March 1, 2017

There was something different about Donald Trump’s address to Congress Tuesday night. He seemed presidential, something that is notable only because it is an aberration from what has been the case throughout his campaign and his first month in office. But there was unfortunately something that was the same: his unnecessary diminution of the previous administration. He made a point of cherry-picking “facts” which would portray the supposedly dire circumstances he inherited (from which he, of course, will now grandly extricate us). He had referred to this previously as the “mess” he was left.

Yes, indeed. What a mess Donald Trump was left. Let’s take a look at it.

When Barak Obama took office (when there was a real mess), the Dow was at 6,626. When he left, it was at 19,875. The country had 82 straight months of private sector job growth — the longest streak in the history of the United States — and 11.3 million new jobs had been created. Unemployment went down from 10% to 4.7% (the intentionally misleading 94 million “out of the labor force” statistic used by Trump includes high school and college students, people with disabilities, stay-at-home parents, and retirees — the actual number of unemployed according to the Bureau of Labor Statistics is about 7.6 million). Consumer confidence had gone from 37.7 to 98.1 The U.S. auto industry was saved — the number of American cars sold at the beginning of his term was 10.4 million and upon his exit 17.5 million. Corporate profits were up by 144%. U.S. exports were up 28%.

Additionally, homelessness among U.S. veterans has dropped by half and billions of dollars were added to mental health care for veterans. Reliance on foreign oil is at a 40 year low. Solar and wind power are at an all time high. Abortion is down. Violent crime is down. High school graduation rates hit 83%, an all time high.

Are things perfect? No, they’re not, nor have they ever been. Are there problems that need to be addressed? Absolutely, as there always are.

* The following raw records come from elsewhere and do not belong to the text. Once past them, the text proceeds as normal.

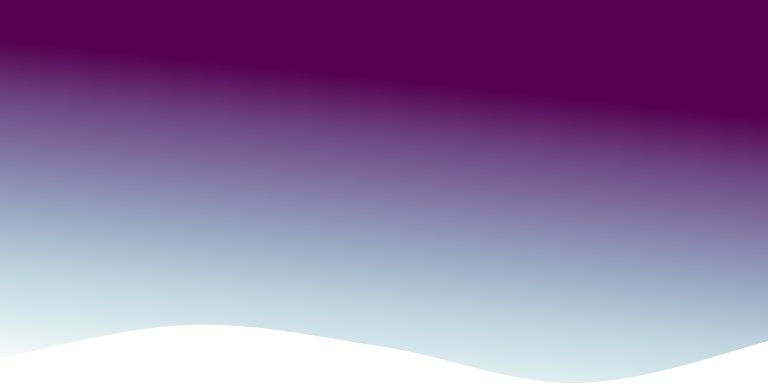
Write a Shadertoy shader that draws this background.

```glsl
// Tilted plum-to-ice gradient above a smooth white wave.

// Gradient: depth below the top edge, and how far it sinks from left to right
const float TILT = 0.203;
const int STOPS = 6;
const float STOP_DEPTH[STOPS] = float[](0.104, 0.25, 0.52, 0.70, 0.83, 0.96);
const vec3 STOP_COLOR[STOPS] = vec3[](
    vec3(0.333, 0.000, 0.314),   // plum
    vec3(0.420, 0.270, 0.500),   // violet
    vec3(0.580, 0.625, 0.745),   // slate blue
    vec3(0.745, 0.835, 0.870),   // pale blue
    vec3(0.860, 0.925, 0.935),   // ice
    vec3(1.0));                  // white

// Wave: evenly spaced heights, with one guide knot beyond each side
const int SEGMENTS = 4;
const float WAVE_KNOT[SEGMENTS + 3] = float[](
    -0.044, 0.0677, 0.1542, 0.0964, 0.0026, 0.112, 0.2826);
const vec3 WAVE_COLOR = vec3(1.0);

// Piecewise linear blend through the colour stops
vec3 skyColor(float depth) {
    vec3 color = STOP_COLOR[0];
    for (int i = 1; i < STOPS; i++) {
        float span = STOP_DEPTH[i] - STOP_DEPTH[i - 1];
        float t = clamp((depth - STOP_DEPTH[i - 1]) / span, 0.0, 1.0);
        color = mix(color, STOP_COLOR[i], t);
    }
    return color;
}

// Catmull-Rom curve through the wave knots
float waveHeight(float x) {
    float s = clamp(x, 0.0, 1.0) * float(SEGMENTS);
    int i = min(int(s), SEGMENTS - 1);
    float t = s - float(i);
    float a = WAVE_KNOT[i];
    float b = WAVE_KNOT[i + 1];
    float c = WAVE_KNOT[i + 2];
    float d = WAVE_KNOT[i + 3];
    float linear = c - a;
    float quadratic = 2.0 * a - 5.0 * b + 4.0 * c - d;
    float cubic = 3.0 * (b - c) + d - a;
    return b + 0.5 * t * (linear + t * (quadratic + t * cubic));
}

void mainImage(out vec4 fragColor, in vec2 fragCoord) {
    vec2 uv = fragCoord / iResolution.xy;
    float pixel = 1.0 / iResolution.y;

    // Sky
    vec3 color = skyColor(1.0 - uv.y - TILT * uv.x);

    // Wave with an antialiased crest
    float above = uv.y - waveHeight(uv.x);
    float coverage = clamp(0.5 - above / pixel, 0.0, 1.0);
    color = mix(color, WAVE_COLOR, coverage);

    fragColor = vec4(color, 1.0);
}
```
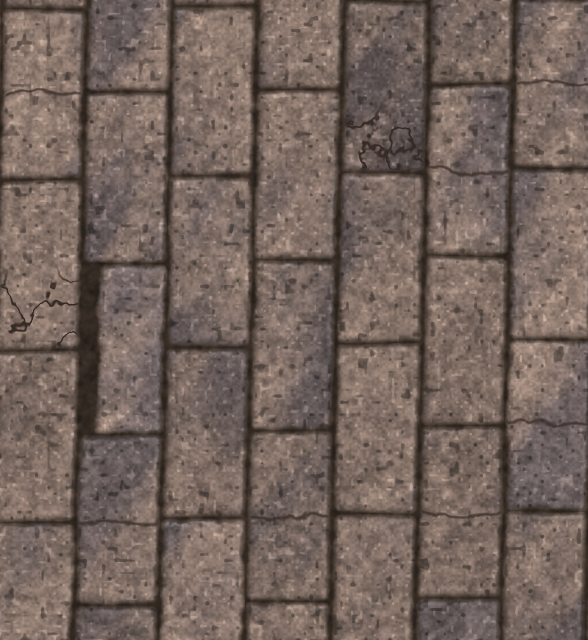
Reproduce this texture procedurally as a Shadertoy shader.

```glsl
float hash(vec2 p) {
    vec3 h = fract(vec3(p.xyx) * 0.1031);
    h += dot(h, h.yzx + 33.33);
    return fract((h.x + h.y) * h.z);
}

float noise(vec2 p) {
    vec2 i = floor(p), f = fract(p);
    f = f * f * (3.0 - 2.0 * f);
    return mix(mix(hash(i), hash(i + vec2(1, 0)), f.x),
               mix(hash(i + vec2(0, 1)), hash(i + vec2(1, 1)), f.x), f.y);
}

float fbm(vec2 p) {
    float sum = 0.0, amp = 0.5;
    for (int i = 0; i < 4; i++) {
        sum += amp * noise(p);
        p = mat2(1.6, 1.2, -1.2, 1.6) * p + 7.3;
        amp *= 0.5;
    }
    return sum / 0.9375;
}

float roundedBox(vec2 p, vec2 halfSize, float radius) {
    vec2 q = abs(p) - halfSize + radius;
    return length(max(q, 0.0)) + min(max(q.x, q.y), 0.0) - radius;
}

void mainImage(out vec4 fragColor, in vec2 fragCoord) {
    vec2 uv = fragCoord / iResolution.y;
    float px = 1.0 / iResolution.y;

    // Slightly leaning columns, every other one shifted by half a brick
    vec2 size = vec2(0.1335, 0.267);
    vec2 warp = vec2(noise(uv * 9.0), noise(uv * 9.0 + 40.0)) - 0.5;
    vec2 wavy = uv + 0.004 * warp;
    float across = (wavy.x - 0.115 - 0.022 * wavy.y) / size.x + 1.0;
    float column = floor(across);
    float base = 0.452 + 0.003 * column + 0.5 * size.y * mod(column, 2.0);
    float along = (wavy.y - base) / size.y;
    vec2 id = vec2(column, floor(along));
    vec2 local = (fract(vec2(across, along)) - 0.5) * size;
    float seed = hash(id + 19.0);

    // Brick outline, with one narrow brick and ragged edges
    bool narrow = id == vec2(1, -1);
    float inset = narrow ? 0.012 : 0.0;
    float ragged = mix(0.005, 0.011, seed * seed) + (narrow ? 0.004 : 0.0);
    float d = roundedBox(local - vec2(inset, 0), vec2(0.0615 - inset, 0.1295), 0.007);
    d += ragged * (fbm(uv * 55.0) - 0.5);
    float brick = smoothstep(0.0025 + px, -0.0025 - px, d);

    // Cracks across the middle of some bricks
    float crack = 0.0;
    bool split = mod(id.x + id.y, 2.0) == 1.0
        && (id.x > 4.5 || id.y < -1.5 || (id.x < 0.5 && id.y > 0.5));
    if (split) {
        float bend = 0.028 * (fbm(uv * 22.0) - 0.5);
        float width = 0.0015 + 0.003 * noise(uv * 40.0);
        crack = 0.75 * smoothstep(width + px, 0.0, abs(local.y + bend));
    }
    // Shattered lower parts
    if (id == vec2(0, 0) || id == vec2(4, 1)) {
        float vein = abs(fbm(uv * 24.0 + 3.0) - 0.5) / 9.0;
        float low = smoothstep(0.015, -0.04, local.y + 0.02 * id.x / 4.0);
        crack = max(crack, low * smoothstep(0.0035 + px, 0.0005, vein));
    }

    // Stone colour: warm and violet tones under slanted soft shade
    vec2 slant = mat2(0.85, 0.53, -0.53, 0.85) * uv;
    float shade = fbm(slant * vec2(9.0, 3.0) + 5.0 + 3.0 * seed);
    float grain = noise(uv * 230.0 + 11.0);
    float mottle = fbm(uv * 75.0);
    float violet = smoothstep(0.58, 0.28, shade);
    vec3 stone = mix(vec3(0.52, 0.445, 0.405), vec3(0.41, 0.365, 0.365), violet);
    float tone = 1.0 + 0.24 * (grain - 0.5) + 0.55 * (mottle - 0.5)
        + 0.3 * (shade - 0.5) + 0.16 * (seed - 0.5) + (narrow ? 0.12 : 0.0);
    stone *= tone;
    stone += vec3(0.13, 0.12, 0.11) * smoothstep(0.72, 0.95, noise(uv * 140.0));
    stone *= 1.0 - 0.35 * smoothstep(0.25, 0.05, noise(uv * 105.0 + 60.0));

    // Darkened rim and a worn bright upper and right edge
    stone *= mix(0.8, 1.0, smoothstep(0.0, -0.011, d));
    float rim = smoothstep(-0.012, -0.006, d) * smoothstep(-0.001, -0.005, d);
    float lit = max(smoothstep(0.11, 0.125, local.y), 0.8 * smoothstep(0.045, 0.058, local.x));
    stone += 0.14 * rim * lit * noise(uv * 60.0 + 8.0);

    // Gritty joints, darkest at their centre
    vec3 joint = vec3(0.25, 0.205, 0.17) * (0.6 + 0.8 * fbm(uv * 90.0 + 30.0));
    joint *= mix(1.0, 0.75, smoothstep(0.0, 0.006, d));

    vec3 color = mix(joint, stone, brick);
    color = mix(color, vec3(0.21, 0.165, 0.145), crack * brick);
    fragColor = vec4(clamp(color, 0.0, 1.0), 1.0);
}
```
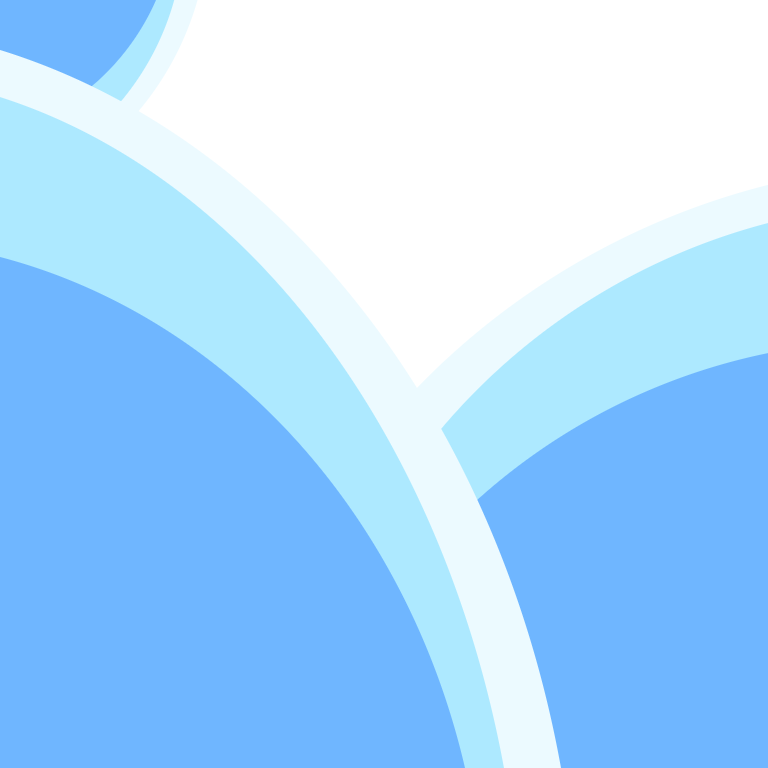
This background is drawn by a WebGL 2 fragment shader. Its source:

```glsl
#version 300 es
precision highp float;

uniform vec2 u_resolution;
out vec4 fragColor;

const vec3 WHITE = vec3(1.0);
const vec3 PALE  = vec3(0.925, 0.98, 1.0);
const vec3 CYAN  = vec3(0.68, 0.914, 1.0);
const vec3 BLUE  = vec3(0.435, 0.715, 1.0);

// Ellipses as (center, radii) in canvas units, back to front
const int BUBBLES = 3;
const int BANDS = 3;
const vec4 ELLIPSES[BUBBLES * BANDS] = vec4[](
    // top left bubble: rim, band, core
    vec4(-0.1185, 1.1068, 0.3906, 0.3906),
    vec4(-0.1120, 1.0938, 0.3516, 0.3516),
    vec4(-0.0807, 1.1243, 0.3099, 0.3099),
    // right bubble
    vec4(1.2363, -0.1768, 0.9654, 0.9654),
    vec4(1.2099, -0.0957, 0.8322, 0.8322),
    vec4(1.1617, -0.2507, 0.8073, 0.8073),
    // left bubble
    vec4(-0.2373, -0.2747, 0.9922, 1.2458),
    vec4(-0.2046, -0.2866, 0.8868, 1.1924),
    vec4(-0.1840, -0.2355, 0.8164, 0.9247)
);
const vec3 BAND_COLORS[BANDS] = vec3[](PALE, CYAN, BLUE);

// First-order signed distance to an ellipse
float ellipseDistance(vec2 p, vec2 radii) {
    float k = length(p / radii);
    return k * (k - 1.0) / max(length(p / (radii * radii)), 1e-4);
}

void main() {
    vec2 uv = gl_FragCoord.xy / u_resolution;
    float pixel = 1.0 / min(u_resolution.x, u_resolution.y);

    // Paint each bubble over the last, from rim to core
    vec3 color = WHITE;
    for (int i = 0; i < BUBBLES * BANDS; i++) {
        vec4 e = ELLIPSES[i];
        float d = ellipseDistance(uv - e.xy, e.zw);
        float coverage = clamp(0.5 - d / pixel, 0.0, 1.0);
        color = mix(color, BAND_COLORS[i % BANDS], coverage);
    }

    fragColor = vec4(color, 1.0);
}
```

Are things a “mess?” Sorry, that’s just not the case.

It is good that Mr. Trump laid out his vision and gave us his plans (though a few specifics would have been nice) and most importantly acted like a president (hopefully something that will become a daily occurrence). However, it is too bad that he chose to spend time pointing a finger of blame at the “mess” he was left. Taking shots, particularly undeserved ones, at the previous administration in this address — purportedly one in a spirit of unification —  is beneath the office Mr. Trump now occupies.